If you want to effectively minister to a sexual addict, welcome them into a loving community where the truth is told in love and faithful friendships can blossom. The eventual place an addict needs to arrive for their freedom to be realized is a place where giving and serving others is of higher importance than receiving anything in return.
The greatest joy in recovery is investing these core values into a weary addict just looking for help...
*(thanks to Stephen Cervantes for coining this phrase)
by Gerard Terry
What do Bruce Willis in Die Hard, John Wayne in his Westerns and Sean Connery as James Bond have in common? They are all men of adventure. Prior to modern society and the taming of the west, having an adventure (and getting killed in the process) was much easier. You could take off on your horse with a rifle and a six shooter, and adventure was sure to find you. How about today? Will I find adventure as I take off in my Honda for work in an office building?
Men are Made for Adventure

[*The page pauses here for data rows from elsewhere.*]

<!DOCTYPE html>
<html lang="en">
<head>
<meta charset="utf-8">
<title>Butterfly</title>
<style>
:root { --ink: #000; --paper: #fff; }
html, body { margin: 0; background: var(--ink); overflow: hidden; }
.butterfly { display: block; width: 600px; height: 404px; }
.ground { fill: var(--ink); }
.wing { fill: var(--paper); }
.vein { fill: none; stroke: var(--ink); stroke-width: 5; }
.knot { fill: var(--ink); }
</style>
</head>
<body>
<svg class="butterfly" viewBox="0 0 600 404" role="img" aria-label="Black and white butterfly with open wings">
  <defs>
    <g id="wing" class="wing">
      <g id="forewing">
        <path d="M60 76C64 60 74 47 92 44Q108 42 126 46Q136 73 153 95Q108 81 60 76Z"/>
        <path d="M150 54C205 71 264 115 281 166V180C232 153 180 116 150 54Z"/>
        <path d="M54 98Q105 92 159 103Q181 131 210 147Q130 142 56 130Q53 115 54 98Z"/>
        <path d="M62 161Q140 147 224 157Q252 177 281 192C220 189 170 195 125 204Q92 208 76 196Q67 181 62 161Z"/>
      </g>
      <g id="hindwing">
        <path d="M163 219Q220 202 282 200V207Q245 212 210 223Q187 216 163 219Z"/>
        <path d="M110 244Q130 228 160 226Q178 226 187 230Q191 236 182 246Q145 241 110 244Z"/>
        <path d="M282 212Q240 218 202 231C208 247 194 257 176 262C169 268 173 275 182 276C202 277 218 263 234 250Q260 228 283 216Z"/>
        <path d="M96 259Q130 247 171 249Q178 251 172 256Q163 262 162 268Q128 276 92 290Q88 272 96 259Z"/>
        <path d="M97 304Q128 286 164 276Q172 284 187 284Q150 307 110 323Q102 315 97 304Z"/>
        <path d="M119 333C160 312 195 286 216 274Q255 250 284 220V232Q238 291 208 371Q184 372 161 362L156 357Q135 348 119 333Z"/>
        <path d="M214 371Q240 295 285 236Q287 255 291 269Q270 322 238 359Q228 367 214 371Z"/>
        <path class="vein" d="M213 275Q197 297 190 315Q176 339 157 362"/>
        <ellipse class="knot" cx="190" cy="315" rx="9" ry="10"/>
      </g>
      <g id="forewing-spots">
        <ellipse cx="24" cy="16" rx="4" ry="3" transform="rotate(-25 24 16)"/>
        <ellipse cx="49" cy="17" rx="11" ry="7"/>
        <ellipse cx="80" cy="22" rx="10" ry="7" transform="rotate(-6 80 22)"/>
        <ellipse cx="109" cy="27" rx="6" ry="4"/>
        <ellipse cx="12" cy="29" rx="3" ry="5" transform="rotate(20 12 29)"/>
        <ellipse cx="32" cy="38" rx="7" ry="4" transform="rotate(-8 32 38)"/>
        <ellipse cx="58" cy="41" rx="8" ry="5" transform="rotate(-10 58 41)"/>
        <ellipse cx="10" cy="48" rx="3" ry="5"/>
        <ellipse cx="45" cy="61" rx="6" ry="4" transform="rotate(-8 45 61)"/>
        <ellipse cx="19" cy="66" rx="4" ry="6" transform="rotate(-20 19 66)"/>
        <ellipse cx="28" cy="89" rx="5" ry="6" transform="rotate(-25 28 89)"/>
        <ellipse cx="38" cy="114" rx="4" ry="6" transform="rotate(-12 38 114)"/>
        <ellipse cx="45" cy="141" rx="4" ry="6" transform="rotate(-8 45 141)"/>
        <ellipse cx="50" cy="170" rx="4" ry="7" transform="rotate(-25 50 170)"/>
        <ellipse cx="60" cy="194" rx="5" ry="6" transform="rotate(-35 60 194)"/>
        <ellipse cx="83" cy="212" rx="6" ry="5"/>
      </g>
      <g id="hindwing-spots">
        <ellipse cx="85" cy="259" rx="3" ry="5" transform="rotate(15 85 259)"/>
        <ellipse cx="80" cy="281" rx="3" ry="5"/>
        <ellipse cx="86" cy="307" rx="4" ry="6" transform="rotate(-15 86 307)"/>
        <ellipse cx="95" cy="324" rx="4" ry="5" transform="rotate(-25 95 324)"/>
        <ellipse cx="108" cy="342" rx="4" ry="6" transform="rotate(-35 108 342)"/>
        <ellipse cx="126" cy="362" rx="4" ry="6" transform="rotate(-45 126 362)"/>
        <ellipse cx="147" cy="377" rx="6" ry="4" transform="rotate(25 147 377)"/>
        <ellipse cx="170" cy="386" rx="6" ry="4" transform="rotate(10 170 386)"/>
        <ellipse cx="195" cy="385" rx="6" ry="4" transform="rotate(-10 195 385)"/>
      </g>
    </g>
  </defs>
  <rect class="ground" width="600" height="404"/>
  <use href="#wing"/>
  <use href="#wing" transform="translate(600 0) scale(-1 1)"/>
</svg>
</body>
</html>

Manly men need adventure. We were made for it and crave it. Yet today, adventures don’t come as naturally as they once did. While it is true we can still hike a mountain, scuba dive beneath the ocean, or sail across the sea, we are busy. Finding adventure takes work and we are exhausted after a tough day at the office. So, we turn on the TV or the computer, sit back in a stuffed chair and live adventures vicariously through actors on the screen.
An Unhealthy Substitute for Real Adventure
Pornography serves the same purpose. It gets my heart racing as good as any movie action scene. It fills my mind with endorphins. In a sense, it involves adventurous conduct as my mind meets hundreds of women committed to filling my sexual desires. Fantasy can be like that – ready to fill my wildest dreams.
What is not advertised is that porn’s fantasy world carries devastating consequences, as it changes who I am on the inside. I begin to think differently about relationships, about love and about a productive life. It has a possessive and addictive quality which keeps me longer than I want to stay and takes me further than I want to go. It controls me.
Adventure Still Exists Today
Our desire for healthy adventure is not as hard to fill as it seems. Anything with an element of danger, exhaustion, newness, competition or which pushes the limits of routine conduct will do. Take a new route to work. Get up early and hike a nearby park. Dare a friend to swim across a lake with you. Learn outdoor survival techniques. I took one of my Ruckus mopeds across town to work in rush hour traffic the other day, just for fun.
Or, try one of these on for size: